created position.

“The science adviser used to be a pretty important
post, almost co-equal with the national security adviser, because the advice
was really on national security,” said University of California-Merced
historian Gregg Herken, who has written a book on the history of presidential
science advisers. “Those were the salad days of science advising.”

The science advisers’ influence began to slip during the
Johnson administration, Herken said, as tensions grew over the Vietnam War,
which many scientists opposed. It reached a nadir during the Nixon
administration, when the president — angry over his science adviser’s refusal
to support the supersonic transport program and antiballistic missile defense
– fired the adviser and dissolved the advisory council.

President Gerald Ford reinstated the position and the
council, and the science adviser’s role has since expanded beyond weapons and
defense research to include a host of other issues.

“As a physicist, I really had to learn a lot of
biology,” said Neal Lane, who was
science adviser during President Bill Clinton’s second term. “The Human
Genome Project was very central to the work I did in the White House, and the
stem cell issue … fortunately I had a very good staff.”

Since the Ford administration, the science adviser has also
headed the White House Office of Science and Technology Policy.

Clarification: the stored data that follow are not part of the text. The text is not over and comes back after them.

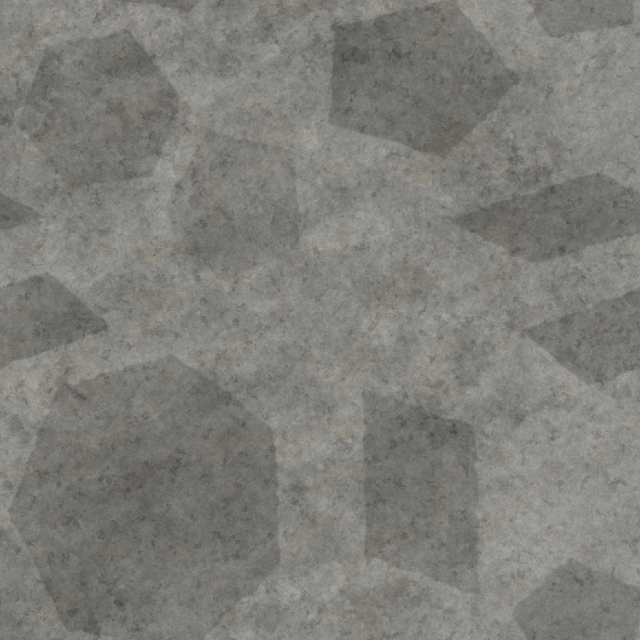
A Shadertoy shader for this pattern:

```glsl
// Weathered grey concrete with large, faint, darker polygon stains.
// Stains are squashed, sheared n-gons wrapped at the borders (one tile);
// layered value noise adds clouds, slanted veins, flakes, pits and grain.

#define BASE_TONE    0.524
#define CLOUD_AMOUNT 0.13
#define STREAK_AMOUNT 0.13
#define MOTTLE_AMOUNT 0.16
#define SPECKLE_AMOUNT 0.13
#define GRAIN_AMOUNT 0.095
#define FLAKE_DEPTH  0.045
#define PIT_DEPTH    0.06
#define RUST_AMOUNT  0.5
#define EDGE_SOFT    0.003
#define EDGE_WOBBLE  0.007
#define STREAK_SLOPE 0.36

const float TAU = 6.2831853;
const int STAINS = 8;

// Centre xy, radii xy
const vec4 PLACE[STAINS] = vec4[STAINS](
    vec4(0.156, 0.828, 0.130, 0.132), vec4(0.651, 0.879, 0.163, 0.130),
    vec4(0.371, 0.681, 0.118, 0.125), vec4(0.885, 0.659, 0.196, 0.070),
    vec4(0.996, 0.486, 0.194, 0.082), vec4(0.234, 0.212, 0.222, 0.240),
    vec4(0.658, 0.232, 0.124, 0.185), vec4(0.907, 0.030, 0.110, 0.100));

// Sides, phase, vertical shear, darkening
const vec4 FORM[STAINS] = vec4[STAINS](
    vec4(6, 0.16, 0.0, 0.13), vec4(5, -0.03, 0.0, 0.16),
    vec4(5, 0.71, 0.0, 0.11), vec4(4, -0.25, 0.1, 0.16),
    vec4(4, -0.42, 0.2, 0.15), vec4(7, 0.50, 0.0, 0.14),
    vec4(4, 0.81, -0.4, 0.13), vec4(5, 0.49, 0.0, 0.15));

float hash(vec2 cell) {
    uvec2 q = uvec2(ivec2(cell)) * uvec2(1597334677u, 3812015801u);
    uint n = (q.x ^ q.y) * 1597334677u;
    n = (n ^ (n >> 15)) * 2246822519u;
    return float((n ^ (n >> 13)) >> 8) / 16777216.0;
}

float noise(vec2 p) {
    vec2 i = floor(p), f = fract(p);
    f = f * f * (3.0 - 2.0 * f);
    return mix(mix(hash(i), hash(i + vec2(1, 0)), f.x),
               mix(hash(i + vec2(0, 1)), hash(i + vec2(1, 1)), f.x), f.y);
}

// Every octave is turned, so that no lattice direction shows
float fbm(vec2 p) {
    float sum = 0.0, gain = 0.46;
    for (int i = 0; i < 6; i++) {
        p = mat2(0.8, 0.6, -0.6, 0.8) * p * 2.03 + 17.3;
        sum += gain * noise(p);
        gain *= 0.58;
    }
    return sum / 1.054;
}

vec2 corner(float k, vec2 radii, vec4 form) {
    float angle = form.y + TAU * k / form.x;
    vec2 v = radii * vec2(cos(angle), sin(angle));
    return v + vec2(0.0, form.z * v.x);
}

// Signed distance bound: the largest of the edge half-planes
float stainDistance(vec2 p, vec2 radii, vec4 form) {
    float d = -1.0;
    for (float k = 0.0; k < form.x; k++) {
        vec2 a = corner(k, radii, form);
        vec2 edge = normalize(corner(k + 1.0, radii, form) - a);
        d = max(d, dot(p - a, vec2(edge.y, -edge.x)));
    }
    return d;
}

void mainImage(out vec4 fragColor, in vec2 fragCoord) {
    vec2 p = fragCoord / iResolution.y;
    float soft = max(EDGE_SOFT, 1.0 / iResolution.y);

    // Concrete body: clouds, slanted streaks, mottling, speckle, grain
    float cloud = fbm(p * 2.0 + 4.0);
    float mottle = fbm(p * 11.0 + 31.0);
    float speckle = fbm(p * 50.0 + 11.0);
    vec2 slant = vec2(p.x, p.y - STREAK_SLOPE * p.x) + 0.05 * (mottle - 0.5);
    float streak = fbm(slant * vec2(3.0, 9.0) + 0.8 * cloud + 9.0);
    float grain = 0.5 * noise(p * 290.0) + 0.5 * noise(p * 510.0 + 7.0);
    float smoothSide = smoothstep(0.62, 0.92, p.x + 0.4 * (cloud - 0.5));
    float rough = 1.0 - 0.6 * smoothSide;
    float tone = BASE_TONE + 0.025 * smoothSide
        + CLOUD_AMOUNT * (cloud - 0.5)
        + STREAK_AMOUNT * rough * (streak - 0.5)
        + MOTTLE_AMOUNT * rough * (mottle - 0.5)
        + SPECKLE_AMOUNT * (speckle - 0.5)
        + GRAIN_AMOUNT * (grain - 0.5);

    // Polygon stains with slightly ragged edges and uneven strength
    vec2 ragged = p + EDGE_WOBBLE * (vec2(noise(p * 70.0), noise(p * 70.0 + 50.0)) - 0.5);
    for (int i = 0; i < STAINS; i++) {
        vec2 local = fract(ragged - PLACE[i].xy + 0.5) - 0.5;
        float d = stainDistance(local, PLACE[i].zw, FORM[i]);
        float cover = 1.0 - smoothstep(-soft, soft, d);
        tone *= 1.0 - FORM[i].w * cover * (0.65 + 0.7 * mottle);
    }

    // Peeled flakes, thin chalky veins and small dark pits
    float flakeZone = smoothstep(0.48, 0.62, fbm(p * 3.0 + 63.0));
    tone -= FLAKE_DEPTH * flakeZone * smoothstep(0.53, 0.61, fbm(p * 15.0 + 80.0));
    float vein = 1.0 - smoothstep(0.0, 0.035, abs(streak - 0.53));
    tone += 0.03 * rough * vein * smoothstep(0.40, 0.62, mottle);
    tone -= PIT_DEPTH * smoothstep(0.63, 0.72, fbm(p * 42.0 + 5.0));

    // Cool grey body with sparse warm rust
    float rust = RUST_AMOUNT * rough * smoothstep(0.52, 0.68, fbm(slant * vec2(7.0, 14.0) + 47.0));
    vec3 tint = mix(vec3(1.0, 0.997, 0.967), vec3(1.04, 0.985, 0.90), rust);
    fragColor = vec4(clamp(tone * tint, 0.0, 1.0), 1.0);
}
```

In that role,
the adviser has a “mundane but critical” job, said David Goldston,
the former chief of staff of the House Science Committee. He makes sure the
various science agencies — such as the NIH, the National Science Foundation,
NASA and others — coordinate on issues where they have overlapping
responsibilities.

As head of OSTP, the science adviser also advocates on
issues important to the science community. For example, Goldston said, after
the Sept. 11, 2001, terrorist attacks, when new visa restrictions were put in
place, OSTP was active in trying to limit the barriers those new restrictions
presented to international scientists.

In recent years, though, some critics have charged that the
science adviser’s influence has reached another low under President George W.
Bush, whose adviser, John Marburger, is a well-respected physicist and former
head of Brookhaven National Laboratory. However, he wasn’t appointed until
nearly nine months into the president’s term, and then he was not given the
title “assistant to the president,” as President Clinton’s and
President George H.W. Bush’s science advisers were.

President George W. Bush’s tenure has been marked by
criticism from scientists on issues ranging from stem-cell research to
climate-change policy to political interference with science.

Mr. Obama seemed to refer to that in his speech last week,
when he said that “promoting science … is about ensuring that facts and
evidence are never twisted or obscured by politics or ideology. It’s about
listening to what our scientists have to say, even when it’s inconvenient –
especially when it’s inconvenient.”

In Holdren, Obama has picked someone who has not shied away
from expressing strong opinions on global warming, energy policy and other
topics.

“He’s a little different [from a typical scientist]
because he’s been outspoken, but I think people have always found him rational,
reasonable and well-versed,” Ralph Cicerone, president of the National
Academy of Sciences, told the Boston Globe.

And Al Teich, science and policy programs director at AAAS,
said he believes that Mr. Obama will take full advantage of Holdren’s expertise
in those critical areas.

“Some presidents aren’t very interested, but some are
like vacuum cleaners for information, they want all they can get. One has a
sense that Obama will be one of those,” Teich said.